ASSIGNMENT: Count the lines in the following data that include "edge". Please write only the number.

Saved entries:
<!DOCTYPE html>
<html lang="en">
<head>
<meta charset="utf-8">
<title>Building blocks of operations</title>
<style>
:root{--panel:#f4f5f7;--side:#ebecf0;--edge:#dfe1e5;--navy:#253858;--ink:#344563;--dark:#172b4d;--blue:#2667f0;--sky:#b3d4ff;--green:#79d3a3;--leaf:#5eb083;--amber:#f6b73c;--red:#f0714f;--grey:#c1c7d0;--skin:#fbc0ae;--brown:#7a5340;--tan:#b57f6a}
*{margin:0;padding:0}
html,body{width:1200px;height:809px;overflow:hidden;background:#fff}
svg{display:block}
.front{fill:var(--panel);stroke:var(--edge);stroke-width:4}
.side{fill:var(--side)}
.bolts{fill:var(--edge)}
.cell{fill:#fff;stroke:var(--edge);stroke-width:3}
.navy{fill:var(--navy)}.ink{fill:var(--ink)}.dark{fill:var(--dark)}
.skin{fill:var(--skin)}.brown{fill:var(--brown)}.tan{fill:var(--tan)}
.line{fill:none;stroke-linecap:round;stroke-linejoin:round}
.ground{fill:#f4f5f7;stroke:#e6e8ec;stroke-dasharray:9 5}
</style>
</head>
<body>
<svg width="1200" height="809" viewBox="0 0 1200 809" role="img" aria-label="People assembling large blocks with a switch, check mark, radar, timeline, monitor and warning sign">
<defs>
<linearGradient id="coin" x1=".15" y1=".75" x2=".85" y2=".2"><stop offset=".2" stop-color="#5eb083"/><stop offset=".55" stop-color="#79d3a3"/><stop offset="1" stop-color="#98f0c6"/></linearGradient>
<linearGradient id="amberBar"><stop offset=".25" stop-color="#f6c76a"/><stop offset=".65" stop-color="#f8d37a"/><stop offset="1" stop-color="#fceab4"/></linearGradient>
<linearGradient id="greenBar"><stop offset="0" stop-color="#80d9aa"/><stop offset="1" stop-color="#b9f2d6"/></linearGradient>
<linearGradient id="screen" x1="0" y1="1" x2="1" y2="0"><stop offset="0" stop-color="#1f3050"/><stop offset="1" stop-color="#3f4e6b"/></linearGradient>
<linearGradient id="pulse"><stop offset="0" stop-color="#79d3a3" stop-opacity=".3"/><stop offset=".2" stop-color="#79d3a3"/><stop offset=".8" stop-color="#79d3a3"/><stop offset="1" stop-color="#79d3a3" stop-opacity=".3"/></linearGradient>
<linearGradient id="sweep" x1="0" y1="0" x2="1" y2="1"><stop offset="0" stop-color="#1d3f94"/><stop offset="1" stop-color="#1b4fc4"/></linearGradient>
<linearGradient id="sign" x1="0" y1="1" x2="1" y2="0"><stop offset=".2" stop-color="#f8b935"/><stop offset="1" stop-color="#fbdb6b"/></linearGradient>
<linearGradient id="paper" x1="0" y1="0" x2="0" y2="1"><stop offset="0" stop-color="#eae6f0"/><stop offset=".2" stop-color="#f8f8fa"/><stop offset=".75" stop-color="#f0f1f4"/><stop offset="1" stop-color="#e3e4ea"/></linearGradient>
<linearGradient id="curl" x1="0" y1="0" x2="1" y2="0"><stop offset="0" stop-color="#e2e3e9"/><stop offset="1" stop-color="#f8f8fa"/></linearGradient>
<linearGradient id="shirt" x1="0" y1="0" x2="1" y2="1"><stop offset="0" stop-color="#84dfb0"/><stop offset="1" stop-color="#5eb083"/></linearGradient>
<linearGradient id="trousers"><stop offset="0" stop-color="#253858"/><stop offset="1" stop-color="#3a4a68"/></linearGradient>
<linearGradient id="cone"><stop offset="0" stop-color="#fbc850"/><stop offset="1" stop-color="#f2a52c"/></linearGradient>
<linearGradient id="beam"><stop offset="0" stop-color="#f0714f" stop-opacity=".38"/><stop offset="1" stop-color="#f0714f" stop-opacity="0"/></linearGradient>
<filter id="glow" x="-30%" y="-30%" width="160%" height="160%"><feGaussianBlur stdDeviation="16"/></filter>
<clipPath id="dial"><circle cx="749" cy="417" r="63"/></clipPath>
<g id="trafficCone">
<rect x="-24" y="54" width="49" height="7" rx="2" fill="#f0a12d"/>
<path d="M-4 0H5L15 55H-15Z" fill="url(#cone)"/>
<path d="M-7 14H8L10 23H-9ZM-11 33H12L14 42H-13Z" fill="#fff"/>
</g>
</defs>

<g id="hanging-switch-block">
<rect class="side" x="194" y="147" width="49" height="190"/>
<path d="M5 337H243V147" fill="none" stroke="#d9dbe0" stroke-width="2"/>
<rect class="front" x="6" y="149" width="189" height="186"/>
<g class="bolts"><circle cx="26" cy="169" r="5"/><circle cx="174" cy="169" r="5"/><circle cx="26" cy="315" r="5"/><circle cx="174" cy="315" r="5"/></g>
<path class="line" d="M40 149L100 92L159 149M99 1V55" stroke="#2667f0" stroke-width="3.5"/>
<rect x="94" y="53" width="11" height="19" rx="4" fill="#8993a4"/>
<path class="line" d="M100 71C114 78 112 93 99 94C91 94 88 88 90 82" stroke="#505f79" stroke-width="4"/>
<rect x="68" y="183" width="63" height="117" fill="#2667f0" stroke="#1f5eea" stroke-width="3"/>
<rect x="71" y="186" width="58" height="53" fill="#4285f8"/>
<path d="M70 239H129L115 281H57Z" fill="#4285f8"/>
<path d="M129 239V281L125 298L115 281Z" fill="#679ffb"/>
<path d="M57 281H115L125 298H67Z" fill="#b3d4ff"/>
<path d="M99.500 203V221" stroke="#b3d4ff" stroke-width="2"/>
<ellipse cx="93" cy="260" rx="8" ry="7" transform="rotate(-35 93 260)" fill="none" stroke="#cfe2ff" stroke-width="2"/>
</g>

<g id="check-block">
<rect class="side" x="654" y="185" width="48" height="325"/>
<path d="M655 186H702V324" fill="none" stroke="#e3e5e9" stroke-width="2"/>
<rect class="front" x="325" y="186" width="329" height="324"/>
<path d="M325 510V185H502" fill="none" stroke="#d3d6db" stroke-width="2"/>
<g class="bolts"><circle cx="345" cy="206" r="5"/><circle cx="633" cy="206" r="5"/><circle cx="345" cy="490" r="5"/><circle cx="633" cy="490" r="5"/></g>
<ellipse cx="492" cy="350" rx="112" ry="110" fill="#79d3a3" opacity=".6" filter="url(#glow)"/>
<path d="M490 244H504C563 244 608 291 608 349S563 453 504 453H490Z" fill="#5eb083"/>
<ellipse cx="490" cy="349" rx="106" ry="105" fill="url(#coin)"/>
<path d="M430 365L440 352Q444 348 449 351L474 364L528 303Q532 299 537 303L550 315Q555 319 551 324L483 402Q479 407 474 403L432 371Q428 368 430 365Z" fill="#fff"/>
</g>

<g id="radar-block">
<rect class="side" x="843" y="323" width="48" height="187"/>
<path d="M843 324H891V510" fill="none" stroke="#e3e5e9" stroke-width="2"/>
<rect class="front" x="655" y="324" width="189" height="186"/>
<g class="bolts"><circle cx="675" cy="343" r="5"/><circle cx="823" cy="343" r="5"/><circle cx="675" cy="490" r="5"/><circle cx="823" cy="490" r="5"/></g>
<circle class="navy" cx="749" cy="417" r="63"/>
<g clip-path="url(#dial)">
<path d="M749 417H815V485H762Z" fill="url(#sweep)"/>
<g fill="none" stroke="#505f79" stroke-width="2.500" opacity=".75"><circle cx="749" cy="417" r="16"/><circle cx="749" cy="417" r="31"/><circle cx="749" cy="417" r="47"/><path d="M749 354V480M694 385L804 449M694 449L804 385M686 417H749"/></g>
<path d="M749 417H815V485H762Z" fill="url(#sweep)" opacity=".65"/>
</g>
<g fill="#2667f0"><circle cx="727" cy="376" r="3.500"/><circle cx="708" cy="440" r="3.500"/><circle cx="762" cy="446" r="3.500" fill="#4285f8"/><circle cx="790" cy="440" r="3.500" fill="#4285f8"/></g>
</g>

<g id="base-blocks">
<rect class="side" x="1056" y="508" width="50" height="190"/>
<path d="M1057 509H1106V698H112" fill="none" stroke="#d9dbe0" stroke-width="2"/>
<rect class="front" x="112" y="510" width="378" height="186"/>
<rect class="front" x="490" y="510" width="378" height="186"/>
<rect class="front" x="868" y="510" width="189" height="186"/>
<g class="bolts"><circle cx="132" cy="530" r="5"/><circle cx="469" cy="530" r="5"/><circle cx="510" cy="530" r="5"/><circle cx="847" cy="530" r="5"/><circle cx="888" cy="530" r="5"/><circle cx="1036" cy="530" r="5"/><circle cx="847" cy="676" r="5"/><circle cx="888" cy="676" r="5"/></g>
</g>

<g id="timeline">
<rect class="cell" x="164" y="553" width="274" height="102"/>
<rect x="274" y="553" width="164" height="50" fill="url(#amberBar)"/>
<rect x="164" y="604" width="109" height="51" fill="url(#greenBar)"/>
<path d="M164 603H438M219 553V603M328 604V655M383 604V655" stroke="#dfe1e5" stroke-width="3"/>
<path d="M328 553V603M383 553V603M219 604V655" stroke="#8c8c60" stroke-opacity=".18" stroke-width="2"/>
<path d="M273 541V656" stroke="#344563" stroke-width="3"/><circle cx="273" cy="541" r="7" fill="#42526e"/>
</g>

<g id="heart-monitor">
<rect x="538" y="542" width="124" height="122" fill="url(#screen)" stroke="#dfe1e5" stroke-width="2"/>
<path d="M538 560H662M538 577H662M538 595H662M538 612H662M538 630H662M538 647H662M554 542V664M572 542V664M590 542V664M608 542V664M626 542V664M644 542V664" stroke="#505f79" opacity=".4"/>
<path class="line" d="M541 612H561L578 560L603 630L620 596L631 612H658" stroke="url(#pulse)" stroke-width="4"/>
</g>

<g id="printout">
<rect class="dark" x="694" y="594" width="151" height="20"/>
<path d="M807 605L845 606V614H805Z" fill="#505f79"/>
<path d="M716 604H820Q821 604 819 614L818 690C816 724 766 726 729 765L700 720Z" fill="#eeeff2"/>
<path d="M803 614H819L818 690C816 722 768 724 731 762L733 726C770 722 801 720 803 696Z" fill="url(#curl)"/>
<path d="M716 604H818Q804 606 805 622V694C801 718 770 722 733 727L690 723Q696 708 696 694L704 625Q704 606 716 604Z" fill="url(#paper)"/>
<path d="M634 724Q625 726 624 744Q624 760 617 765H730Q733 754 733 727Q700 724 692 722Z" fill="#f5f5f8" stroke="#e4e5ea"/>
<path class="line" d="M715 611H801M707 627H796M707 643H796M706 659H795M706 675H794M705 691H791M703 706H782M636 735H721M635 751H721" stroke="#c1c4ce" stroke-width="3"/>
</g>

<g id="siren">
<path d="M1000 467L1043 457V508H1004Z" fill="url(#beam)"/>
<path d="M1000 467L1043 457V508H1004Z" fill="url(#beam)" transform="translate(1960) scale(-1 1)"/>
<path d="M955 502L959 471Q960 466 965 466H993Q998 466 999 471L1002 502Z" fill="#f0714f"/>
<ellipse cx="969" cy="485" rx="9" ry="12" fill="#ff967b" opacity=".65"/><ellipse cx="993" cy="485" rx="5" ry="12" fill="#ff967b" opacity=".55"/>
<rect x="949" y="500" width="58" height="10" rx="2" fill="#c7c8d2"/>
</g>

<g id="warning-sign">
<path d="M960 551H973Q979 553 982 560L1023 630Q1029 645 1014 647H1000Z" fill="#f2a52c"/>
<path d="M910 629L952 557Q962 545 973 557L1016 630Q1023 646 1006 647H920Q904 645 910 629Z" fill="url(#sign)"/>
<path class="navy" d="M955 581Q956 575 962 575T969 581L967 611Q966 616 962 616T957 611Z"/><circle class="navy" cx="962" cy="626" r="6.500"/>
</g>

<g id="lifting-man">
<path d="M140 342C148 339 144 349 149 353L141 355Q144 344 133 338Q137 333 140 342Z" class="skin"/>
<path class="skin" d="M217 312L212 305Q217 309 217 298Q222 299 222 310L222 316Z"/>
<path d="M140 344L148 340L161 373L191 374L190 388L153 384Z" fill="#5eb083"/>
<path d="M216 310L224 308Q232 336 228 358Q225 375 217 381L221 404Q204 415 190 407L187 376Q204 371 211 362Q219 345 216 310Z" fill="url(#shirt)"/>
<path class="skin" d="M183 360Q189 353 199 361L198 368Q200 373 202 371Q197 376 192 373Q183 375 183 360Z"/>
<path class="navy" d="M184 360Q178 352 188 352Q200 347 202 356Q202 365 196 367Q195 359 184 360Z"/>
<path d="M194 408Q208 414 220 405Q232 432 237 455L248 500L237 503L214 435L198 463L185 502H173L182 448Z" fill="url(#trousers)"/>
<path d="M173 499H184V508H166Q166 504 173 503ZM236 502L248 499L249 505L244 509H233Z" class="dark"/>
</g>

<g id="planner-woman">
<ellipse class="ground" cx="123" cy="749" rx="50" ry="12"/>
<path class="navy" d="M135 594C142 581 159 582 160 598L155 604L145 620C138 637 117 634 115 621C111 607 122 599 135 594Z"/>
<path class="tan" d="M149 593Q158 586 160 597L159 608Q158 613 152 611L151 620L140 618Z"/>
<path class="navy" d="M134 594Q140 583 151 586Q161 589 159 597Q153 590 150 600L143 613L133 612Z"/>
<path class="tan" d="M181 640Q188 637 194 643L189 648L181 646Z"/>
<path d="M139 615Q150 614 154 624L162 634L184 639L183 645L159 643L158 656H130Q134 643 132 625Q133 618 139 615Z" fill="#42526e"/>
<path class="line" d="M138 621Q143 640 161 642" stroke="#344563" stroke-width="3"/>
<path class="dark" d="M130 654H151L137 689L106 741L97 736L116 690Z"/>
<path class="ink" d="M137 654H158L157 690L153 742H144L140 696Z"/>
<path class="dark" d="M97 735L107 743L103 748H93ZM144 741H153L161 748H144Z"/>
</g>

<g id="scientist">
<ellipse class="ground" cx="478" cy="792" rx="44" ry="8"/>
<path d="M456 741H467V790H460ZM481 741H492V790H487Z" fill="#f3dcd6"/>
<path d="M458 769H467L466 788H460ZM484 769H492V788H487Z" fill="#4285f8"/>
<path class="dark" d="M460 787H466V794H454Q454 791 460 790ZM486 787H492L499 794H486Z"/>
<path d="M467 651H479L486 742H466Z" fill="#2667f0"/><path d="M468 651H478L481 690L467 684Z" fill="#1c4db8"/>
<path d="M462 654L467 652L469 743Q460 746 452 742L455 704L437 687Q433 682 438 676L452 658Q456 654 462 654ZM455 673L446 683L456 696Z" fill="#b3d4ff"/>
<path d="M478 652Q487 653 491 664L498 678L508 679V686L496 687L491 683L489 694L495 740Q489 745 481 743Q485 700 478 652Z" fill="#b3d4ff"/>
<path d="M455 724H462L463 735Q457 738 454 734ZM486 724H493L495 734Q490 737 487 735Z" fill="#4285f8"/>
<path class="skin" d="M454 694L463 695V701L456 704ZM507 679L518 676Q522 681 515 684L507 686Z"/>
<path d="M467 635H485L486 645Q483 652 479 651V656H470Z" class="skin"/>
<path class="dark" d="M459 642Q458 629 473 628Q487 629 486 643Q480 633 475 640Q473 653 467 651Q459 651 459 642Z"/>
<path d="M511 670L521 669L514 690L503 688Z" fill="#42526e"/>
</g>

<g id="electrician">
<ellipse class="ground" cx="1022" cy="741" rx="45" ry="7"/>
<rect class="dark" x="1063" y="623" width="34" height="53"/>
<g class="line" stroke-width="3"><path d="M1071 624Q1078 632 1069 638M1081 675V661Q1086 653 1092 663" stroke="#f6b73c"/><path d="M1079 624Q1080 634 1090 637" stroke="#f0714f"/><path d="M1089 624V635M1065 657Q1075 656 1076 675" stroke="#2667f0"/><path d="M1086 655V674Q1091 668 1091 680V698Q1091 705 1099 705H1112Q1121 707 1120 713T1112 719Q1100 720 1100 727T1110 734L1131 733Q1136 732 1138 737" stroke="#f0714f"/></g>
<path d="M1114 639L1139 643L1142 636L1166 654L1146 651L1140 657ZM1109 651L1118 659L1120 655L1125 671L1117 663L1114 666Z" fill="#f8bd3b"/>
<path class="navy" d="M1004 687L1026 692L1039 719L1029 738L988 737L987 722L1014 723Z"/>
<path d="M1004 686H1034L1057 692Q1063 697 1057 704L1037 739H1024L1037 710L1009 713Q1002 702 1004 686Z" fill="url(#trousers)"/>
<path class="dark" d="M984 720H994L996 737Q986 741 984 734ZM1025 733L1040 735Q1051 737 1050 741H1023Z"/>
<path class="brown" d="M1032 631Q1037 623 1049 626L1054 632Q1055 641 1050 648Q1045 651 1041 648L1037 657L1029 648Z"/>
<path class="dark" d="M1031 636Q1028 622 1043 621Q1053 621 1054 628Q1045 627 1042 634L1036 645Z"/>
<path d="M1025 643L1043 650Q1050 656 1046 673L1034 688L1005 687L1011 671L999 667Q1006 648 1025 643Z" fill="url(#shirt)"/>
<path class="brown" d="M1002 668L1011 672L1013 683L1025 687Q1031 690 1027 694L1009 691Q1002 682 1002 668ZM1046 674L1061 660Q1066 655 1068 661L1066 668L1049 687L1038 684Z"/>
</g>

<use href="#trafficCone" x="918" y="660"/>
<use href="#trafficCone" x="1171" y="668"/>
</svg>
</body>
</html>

RESPONSE AREA: 4